Stored data:
# # #
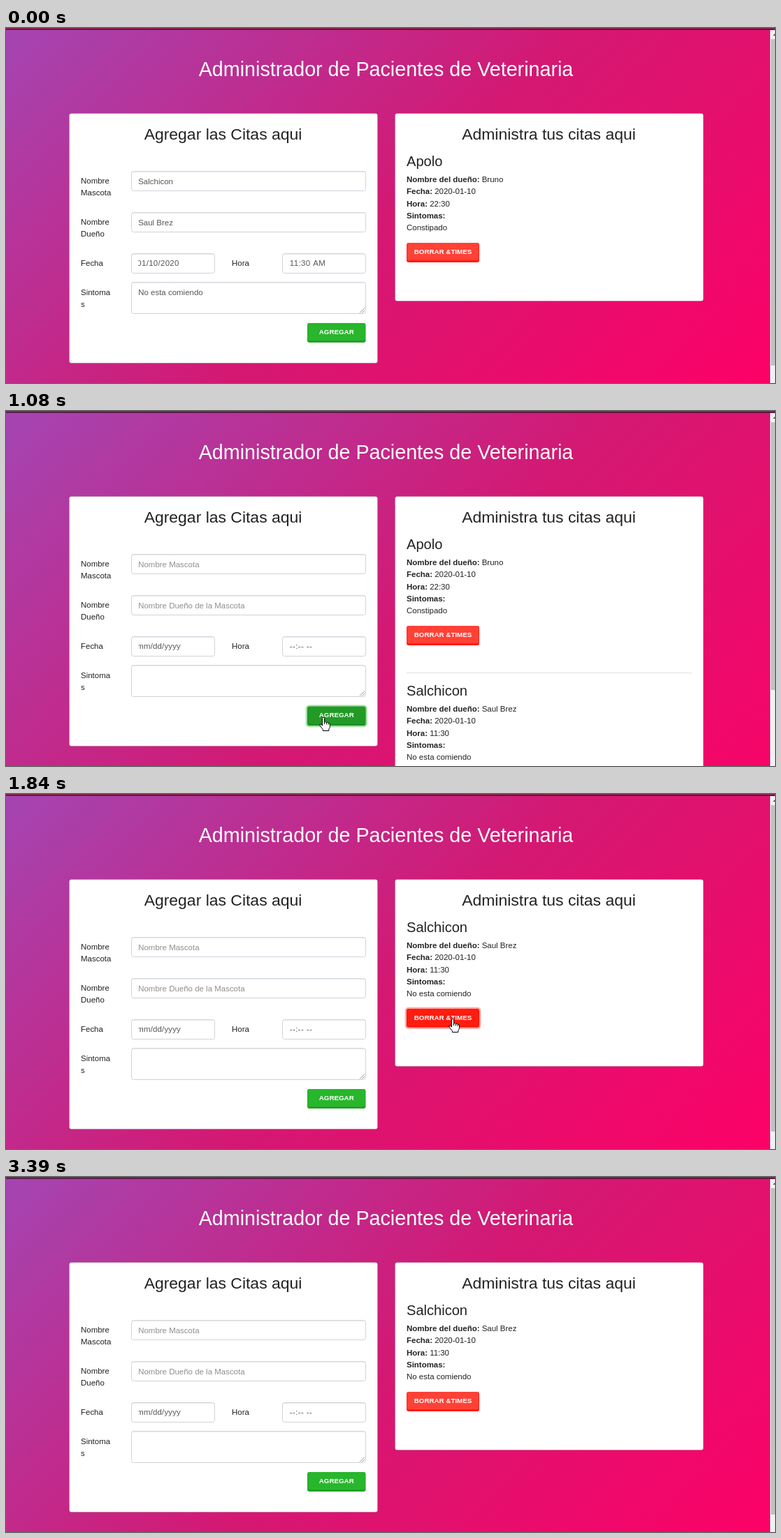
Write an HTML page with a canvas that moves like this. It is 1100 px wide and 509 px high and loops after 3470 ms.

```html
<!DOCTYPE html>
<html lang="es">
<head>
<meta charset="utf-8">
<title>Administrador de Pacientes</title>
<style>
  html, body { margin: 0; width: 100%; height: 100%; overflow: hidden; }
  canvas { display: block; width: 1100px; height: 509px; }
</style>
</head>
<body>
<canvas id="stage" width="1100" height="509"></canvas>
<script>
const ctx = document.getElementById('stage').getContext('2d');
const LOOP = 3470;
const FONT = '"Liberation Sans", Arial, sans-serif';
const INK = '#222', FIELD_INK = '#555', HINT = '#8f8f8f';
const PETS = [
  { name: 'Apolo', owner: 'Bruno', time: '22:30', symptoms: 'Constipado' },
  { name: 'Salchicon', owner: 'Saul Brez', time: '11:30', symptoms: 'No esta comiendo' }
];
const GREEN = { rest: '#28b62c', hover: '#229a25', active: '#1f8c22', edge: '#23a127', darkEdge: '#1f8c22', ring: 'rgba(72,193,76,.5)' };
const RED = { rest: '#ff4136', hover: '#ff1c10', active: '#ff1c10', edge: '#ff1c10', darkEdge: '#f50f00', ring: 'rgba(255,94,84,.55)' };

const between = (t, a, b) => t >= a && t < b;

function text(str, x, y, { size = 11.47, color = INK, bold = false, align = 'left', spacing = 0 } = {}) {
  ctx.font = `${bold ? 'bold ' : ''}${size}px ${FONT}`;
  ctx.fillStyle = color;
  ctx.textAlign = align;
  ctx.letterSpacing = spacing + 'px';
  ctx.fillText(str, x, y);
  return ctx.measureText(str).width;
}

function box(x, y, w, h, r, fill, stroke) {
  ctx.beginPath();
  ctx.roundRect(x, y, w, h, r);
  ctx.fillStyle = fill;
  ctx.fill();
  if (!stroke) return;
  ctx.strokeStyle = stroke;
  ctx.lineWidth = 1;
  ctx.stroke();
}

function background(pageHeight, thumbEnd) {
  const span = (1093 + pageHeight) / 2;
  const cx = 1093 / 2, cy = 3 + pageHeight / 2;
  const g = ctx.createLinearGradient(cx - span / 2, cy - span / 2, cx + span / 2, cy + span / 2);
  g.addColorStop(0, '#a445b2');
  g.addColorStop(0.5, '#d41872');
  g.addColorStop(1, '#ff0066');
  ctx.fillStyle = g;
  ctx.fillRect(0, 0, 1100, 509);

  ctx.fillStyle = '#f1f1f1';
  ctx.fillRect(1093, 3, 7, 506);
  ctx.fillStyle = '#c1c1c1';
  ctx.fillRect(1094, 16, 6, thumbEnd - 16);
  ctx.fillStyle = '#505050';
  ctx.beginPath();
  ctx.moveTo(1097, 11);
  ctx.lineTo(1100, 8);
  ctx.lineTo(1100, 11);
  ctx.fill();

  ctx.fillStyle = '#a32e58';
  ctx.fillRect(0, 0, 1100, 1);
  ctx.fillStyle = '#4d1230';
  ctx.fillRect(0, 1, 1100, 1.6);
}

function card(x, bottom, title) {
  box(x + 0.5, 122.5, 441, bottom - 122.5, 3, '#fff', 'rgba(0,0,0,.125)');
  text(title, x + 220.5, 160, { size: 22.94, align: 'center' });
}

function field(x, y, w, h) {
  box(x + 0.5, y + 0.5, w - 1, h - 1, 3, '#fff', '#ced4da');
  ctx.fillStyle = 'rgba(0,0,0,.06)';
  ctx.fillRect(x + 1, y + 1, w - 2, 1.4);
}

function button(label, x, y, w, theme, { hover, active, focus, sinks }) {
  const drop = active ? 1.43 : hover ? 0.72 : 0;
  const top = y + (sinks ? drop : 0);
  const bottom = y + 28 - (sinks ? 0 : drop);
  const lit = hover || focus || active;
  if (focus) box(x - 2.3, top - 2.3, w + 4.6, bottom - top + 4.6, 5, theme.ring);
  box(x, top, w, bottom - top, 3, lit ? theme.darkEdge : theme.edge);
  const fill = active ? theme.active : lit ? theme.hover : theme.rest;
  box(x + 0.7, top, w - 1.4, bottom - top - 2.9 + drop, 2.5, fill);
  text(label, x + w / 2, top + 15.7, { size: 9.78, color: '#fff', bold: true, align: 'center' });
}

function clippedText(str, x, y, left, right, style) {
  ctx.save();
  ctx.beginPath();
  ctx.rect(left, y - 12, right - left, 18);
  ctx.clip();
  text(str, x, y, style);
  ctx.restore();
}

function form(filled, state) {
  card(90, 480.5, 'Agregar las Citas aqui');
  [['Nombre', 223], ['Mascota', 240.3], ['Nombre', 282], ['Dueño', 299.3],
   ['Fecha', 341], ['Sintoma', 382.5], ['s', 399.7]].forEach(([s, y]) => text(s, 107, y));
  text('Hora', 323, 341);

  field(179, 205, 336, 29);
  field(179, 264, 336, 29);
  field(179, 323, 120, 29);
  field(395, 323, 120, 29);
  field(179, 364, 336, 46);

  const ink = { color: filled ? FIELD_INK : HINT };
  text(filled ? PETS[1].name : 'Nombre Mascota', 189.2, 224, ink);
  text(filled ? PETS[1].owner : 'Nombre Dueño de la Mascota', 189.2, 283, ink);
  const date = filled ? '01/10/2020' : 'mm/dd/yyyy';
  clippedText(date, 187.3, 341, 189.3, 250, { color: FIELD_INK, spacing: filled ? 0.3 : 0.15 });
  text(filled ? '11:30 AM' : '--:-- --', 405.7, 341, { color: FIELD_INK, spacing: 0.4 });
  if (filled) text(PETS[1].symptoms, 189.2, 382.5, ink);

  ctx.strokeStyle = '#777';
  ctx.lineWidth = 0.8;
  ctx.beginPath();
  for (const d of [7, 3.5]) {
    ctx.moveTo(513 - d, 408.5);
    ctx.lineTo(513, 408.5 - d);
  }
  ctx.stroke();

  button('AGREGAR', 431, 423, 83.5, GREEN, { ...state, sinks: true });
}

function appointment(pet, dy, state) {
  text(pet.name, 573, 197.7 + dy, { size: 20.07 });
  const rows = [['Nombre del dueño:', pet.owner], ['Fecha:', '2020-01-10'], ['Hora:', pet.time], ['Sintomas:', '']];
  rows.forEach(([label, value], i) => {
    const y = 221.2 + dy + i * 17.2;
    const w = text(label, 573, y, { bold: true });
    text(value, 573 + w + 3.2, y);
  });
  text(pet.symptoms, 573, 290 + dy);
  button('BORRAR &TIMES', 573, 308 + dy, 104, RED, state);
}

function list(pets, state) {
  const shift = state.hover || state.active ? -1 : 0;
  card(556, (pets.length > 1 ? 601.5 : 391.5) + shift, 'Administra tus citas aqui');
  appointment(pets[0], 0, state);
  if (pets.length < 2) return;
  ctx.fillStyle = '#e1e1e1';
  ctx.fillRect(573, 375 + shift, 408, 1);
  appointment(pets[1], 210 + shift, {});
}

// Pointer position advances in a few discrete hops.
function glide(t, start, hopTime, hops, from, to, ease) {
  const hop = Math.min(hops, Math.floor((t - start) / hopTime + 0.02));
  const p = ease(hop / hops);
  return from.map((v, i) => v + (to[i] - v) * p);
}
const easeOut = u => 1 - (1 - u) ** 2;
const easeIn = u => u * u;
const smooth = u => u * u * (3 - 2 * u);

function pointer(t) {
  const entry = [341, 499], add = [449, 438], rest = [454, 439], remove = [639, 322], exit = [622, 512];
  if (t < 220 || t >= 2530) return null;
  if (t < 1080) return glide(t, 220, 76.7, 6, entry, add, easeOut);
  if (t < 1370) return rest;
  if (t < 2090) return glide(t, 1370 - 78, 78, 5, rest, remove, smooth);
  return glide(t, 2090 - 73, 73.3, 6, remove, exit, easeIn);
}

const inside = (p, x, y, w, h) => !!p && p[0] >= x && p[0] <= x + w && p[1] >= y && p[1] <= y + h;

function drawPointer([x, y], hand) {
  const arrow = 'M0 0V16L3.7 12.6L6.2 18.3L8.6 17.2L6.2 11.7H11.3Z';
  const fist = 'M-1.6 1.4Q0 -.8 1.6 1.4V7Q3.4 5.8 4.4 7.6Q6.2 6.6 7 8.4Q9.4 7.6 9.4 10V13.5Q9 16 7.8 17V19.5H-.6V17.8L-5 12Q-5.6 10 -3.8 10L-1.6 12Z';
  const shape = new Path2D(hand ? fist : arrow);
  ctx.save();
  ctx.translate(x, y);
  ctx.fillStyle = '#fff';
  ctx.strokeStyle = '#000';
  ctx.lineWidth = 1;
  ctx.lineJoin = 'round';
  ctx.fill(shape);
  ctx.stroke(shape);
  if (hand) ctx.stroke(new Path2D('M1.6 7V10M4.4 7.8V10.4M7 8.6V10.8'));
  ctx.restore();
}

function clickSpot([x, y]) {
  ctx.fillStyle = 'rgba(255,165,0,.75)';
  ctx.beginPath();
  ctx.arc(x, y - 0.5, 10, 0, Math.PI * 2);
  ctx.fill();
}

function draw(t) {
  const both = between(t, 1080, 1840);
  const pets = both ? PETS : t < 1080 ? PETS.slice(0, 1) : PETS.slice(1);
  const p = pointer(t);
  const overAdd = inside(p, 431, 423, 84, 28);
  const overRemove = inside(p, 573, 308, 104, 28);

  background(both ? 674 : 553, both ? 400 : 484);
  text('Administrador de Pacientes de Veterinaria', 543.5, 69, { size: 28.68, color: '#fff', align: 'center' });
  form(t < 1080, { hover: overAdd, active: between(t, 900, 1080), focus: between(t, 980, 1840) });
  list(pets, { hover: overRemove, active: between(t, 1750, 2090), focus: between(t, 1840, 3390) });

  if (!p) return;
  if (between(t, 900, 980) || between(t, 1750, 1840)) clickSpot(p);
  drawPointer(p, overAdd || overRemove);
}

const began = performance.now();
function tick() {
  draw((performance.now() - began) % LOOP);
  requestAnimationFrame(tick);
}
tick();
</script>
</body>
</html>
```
# # #
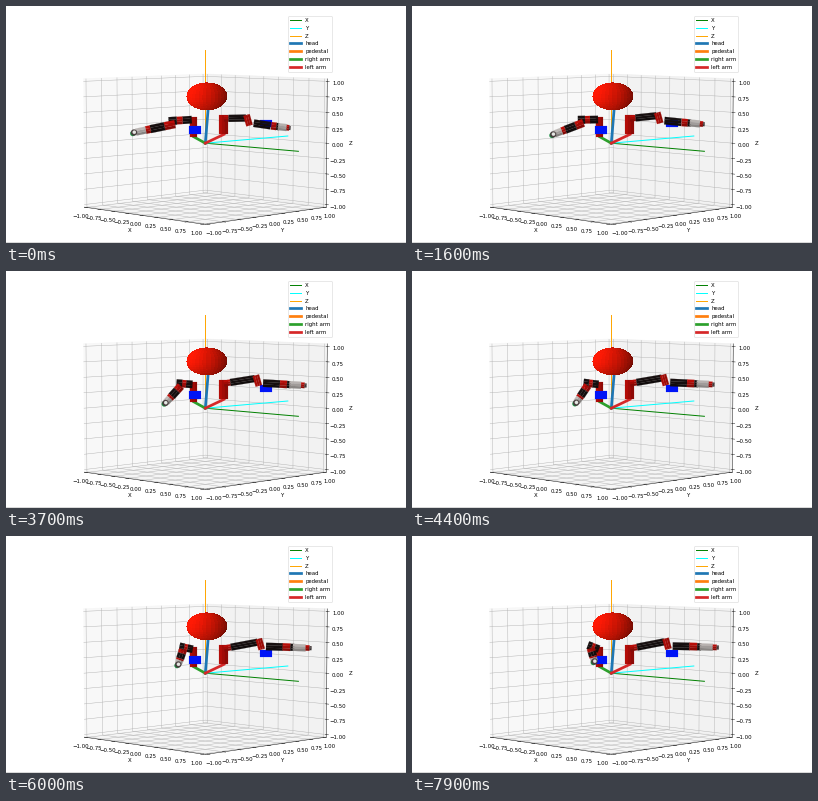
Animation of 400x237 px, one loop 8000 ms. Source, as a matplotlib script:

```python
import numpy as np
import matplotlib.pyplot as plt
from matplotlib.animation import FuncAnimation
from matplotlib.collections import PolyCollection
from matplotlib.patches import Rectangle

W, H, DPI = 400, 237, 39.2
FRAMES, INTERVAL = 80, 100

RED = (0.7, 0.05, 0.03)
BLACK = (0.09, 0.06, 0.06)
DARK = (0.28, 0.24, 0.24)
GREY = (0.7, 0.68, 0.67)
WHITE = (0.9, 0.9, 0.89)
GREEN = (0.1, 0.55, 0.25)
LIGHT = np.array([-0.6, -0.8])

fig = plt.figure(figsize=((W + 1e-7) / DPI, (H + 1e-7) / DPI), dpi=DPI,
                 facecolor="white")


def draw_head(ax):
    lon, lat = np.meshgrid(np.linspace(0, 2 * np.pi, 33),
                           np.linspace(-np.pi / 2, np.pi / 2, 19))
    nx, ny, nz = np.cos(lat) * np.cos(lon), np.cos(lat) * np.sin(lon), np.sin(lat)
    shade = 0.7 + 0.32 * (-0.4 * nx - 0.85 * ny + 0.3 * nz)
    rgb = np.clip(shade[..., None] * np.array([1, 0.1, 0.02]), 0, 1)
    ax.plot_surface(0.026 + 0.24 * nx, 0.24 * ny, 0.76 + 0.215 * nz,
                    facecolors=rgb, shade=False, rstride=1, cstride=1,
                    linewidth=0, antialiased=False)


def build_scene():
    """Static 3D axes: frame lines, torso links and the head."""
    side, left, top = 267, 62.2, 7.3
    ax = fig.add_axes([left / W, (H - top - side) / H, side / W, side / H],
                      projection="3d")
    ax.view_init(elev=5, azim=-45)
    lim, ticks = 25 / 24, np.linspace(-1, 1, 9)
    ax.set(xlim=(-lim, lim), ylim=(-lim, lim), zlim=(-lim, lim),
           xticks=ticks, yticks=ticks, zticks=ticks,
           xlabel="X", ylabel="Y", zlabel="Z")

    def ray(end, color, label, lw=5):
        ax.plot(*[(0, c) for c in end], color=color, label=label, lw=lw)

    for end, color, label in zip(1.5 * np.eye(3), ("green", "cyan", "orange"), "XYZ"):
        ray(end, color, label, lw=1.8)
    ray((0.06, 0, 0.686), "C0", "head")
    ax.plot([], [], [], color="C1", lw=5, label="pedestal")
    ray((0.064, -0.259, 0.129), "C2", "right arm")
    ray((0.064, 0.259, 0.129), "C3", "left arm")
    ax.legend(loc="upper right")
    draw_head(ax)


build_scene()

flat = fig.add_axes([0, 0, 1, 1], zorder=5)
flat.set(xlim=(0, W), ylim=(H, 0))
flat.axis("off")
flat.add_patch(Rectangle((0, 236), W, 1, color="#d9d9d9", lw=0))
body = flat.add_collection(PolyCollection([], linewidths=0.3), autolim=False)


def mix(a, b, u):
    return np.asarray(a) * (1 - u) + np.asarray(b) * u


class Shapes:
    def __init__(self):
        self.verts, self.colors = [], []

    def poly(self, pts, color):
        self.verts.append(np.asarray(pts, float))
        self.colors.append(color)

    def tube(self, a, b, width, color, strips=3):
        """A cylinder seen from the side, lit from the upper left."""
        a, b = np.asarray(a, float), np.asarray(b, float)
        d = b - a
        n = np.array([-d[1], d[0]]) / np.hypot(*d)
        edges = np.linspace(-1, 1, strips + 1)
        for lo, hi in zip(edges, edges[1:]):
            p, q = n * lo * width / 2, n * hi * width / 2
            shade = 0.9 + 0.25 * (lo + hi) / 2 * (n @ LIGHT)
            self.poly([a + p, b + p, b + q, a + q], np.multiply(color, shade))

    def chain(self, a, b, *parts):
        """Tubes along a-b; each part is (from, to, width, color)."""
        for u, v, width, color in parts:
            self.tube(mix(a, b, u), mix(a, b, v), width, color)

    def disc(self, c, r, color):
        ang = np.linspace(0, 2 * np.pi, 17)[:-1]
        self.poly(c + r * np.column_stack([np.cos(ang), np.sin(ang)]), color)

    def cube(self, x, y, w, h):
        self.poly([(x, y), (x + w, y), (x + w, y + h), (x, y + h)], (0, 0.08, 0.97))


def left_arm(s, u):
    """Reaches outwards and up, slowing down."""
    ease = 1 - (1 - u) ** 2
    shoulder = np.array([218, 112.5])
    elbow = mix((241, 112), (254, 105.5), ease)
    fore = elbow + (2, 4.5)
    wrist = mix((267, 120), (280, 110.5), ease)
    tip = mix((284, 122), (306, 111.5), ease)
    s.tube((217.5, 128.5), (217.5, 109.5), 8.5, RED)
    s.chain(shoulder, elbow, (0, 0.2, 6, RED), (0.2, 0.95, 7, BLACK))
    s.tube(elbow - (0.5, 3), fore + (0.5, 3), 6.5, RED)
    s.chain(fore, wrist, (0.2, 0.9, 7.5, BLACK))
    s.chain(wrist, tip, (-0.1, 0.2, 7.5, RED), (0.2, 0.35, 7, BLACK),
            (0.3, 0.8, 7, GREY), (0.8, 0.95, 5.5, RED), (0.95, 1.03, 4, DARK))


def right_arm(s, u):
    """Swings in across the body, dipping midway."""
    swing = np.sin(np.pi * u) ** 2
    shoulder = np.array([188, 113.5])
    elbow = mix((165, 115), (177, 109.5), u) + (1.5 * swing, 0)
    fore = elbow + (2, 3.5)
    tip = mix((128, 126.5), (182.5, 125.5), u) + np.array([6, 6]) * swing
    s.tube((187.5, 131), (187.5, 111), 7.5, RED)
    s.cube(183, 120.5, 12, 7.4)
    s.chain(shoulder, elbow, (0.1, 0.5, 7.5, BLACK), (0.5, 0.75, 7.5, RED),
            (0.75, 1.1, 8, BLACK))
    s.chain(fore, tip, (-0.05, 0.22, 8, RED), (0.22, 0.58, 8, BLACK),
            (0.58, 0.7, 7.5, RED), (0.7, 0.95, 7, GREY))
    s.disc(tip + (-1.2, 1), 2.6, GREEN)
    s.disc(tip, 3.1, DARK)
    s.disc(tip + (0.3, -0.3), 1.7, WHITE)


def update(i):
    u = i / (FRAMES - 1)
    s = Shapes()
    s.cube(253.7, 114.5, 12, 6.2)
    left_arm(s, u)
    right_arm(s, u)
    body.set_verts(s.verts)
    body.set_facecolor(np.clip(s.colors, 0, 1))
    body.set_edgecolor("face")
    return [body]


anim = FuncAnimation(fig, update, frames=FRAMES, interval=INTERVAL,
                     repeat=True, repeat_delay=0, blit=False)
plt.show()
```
# # #
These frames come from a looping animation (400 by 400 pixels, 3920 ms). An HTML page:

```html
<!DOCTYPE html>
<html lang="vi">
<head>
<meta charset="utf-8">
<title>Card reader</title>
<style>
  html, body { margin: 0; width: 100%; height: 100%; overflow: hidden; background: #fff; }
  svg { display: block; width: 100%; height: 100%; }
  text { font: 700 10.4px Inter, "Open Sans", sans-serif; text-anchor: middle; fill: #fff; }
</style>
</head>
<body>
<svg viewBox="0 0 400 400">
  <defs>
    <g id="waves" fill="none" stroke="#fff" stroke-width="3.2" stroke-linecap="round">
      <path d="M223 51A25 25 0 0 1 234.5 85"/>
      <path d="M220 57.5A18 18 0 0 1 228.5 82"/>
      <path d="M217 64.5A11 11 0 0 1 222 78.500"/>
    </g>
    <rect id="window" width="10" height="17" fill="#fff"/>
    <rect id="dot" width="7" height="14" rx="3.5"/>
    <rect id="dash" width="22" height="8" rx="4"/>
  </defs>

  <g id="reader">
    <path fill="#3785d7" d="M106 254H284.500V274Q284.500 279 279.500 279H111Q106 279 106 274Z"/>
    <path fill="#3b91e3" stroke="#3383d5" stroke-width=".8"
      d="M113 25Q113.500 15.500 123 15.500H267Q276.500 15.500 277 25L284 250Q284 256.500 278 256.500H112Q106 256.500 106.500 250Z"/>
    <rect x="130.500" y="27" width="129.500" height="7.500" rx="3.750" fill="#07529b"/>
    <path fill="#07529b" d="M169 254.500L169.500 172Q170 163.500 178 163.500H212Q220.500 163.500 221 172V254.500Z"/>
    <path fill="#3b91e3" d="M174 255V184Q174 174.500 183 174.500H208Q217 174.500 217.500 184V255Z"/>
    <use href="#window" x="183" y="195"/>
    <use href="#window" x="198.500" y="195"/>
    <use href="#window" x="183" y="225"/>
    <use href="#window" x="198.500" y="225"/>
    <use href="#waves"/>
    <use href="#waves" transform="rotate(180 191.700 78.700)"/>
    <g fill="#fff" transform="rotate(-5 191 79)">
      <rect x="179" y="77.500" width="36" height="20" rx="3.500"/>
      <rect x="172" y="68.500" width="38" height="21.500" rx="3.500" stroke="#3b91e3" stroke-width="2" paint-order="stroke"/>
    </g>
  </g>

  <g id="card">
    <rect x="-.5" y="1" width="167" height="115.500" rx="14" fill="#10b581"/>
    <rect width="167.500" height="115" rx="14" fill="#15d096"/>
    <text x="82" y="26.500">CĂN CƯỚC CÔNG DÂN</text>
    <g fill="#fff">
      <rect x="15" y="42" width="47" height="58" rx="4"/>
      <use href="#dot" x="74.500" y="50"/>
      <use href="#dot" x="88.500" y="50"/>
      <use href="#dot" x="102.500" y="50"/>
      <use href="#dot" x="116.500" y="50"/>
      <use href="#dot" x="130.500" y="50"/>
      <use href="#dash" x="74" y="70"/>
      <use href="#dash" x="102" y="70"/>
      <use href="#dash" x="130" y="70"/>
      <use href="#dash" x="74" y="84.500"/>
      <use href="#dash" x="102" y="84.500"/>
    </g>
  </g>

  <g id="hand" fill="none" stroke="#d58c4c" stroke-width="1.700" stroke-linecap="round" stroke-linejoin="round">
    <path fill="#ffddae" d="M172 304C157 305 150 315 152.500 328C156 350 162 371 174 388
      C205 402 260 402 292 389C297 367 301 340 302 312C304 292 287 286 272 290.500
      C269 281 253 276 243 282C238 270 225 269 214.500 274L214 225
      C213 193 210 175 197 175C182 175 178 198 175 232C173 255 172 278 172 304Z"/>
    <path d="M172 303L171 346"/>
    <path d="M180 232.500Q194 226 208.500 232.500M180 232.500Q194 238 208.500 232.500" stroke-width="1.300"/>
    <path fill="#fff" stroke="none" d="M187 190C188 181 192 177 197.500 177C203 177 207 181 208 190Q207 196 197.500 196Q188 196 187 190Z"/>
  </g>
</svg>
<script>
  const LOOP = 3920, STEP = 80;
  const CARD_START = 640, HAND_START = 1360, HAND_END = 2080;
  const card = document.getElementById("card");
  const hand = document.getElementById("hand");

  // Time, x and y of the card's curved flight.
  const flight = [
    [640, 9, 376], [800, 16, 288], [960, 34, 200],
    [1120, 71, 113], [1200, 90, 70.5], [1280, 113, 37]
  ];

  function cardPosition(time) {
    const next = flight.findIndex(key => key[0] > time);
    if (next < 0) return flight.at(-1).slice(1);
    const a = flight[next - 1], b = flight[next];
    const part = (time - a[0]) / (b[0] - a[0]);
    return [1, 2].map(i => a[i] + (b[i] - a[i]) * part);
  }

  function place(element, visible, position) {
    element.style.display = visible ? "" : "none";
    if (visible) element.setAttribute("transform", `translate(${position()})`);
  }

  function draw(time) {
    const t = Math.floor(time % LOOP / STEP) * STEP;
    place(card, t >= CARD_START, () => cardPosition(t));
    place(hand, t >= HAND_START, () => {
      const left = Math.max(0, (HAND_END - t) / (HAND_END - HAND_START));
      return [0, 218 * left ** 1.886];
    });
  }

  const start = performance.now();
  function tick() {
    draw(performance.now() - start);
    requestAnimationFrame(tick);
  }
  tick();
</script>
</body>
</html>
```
# # #
Would you filter the entries above and keep each line that has the word "shoulder"?

    shoulder = np.array([218, 112.5])
    s.chain(shoulder, elbow, (0, 0.2, 6, RED), (0.2, 0.95, 7, BLACK))
    shoulder = np.array([188, 113.5])
    s.chain(shoulder, elbow, (0.1, 0.5, 7.5, BLACK), (0.5, 0.75, 7.5, RED),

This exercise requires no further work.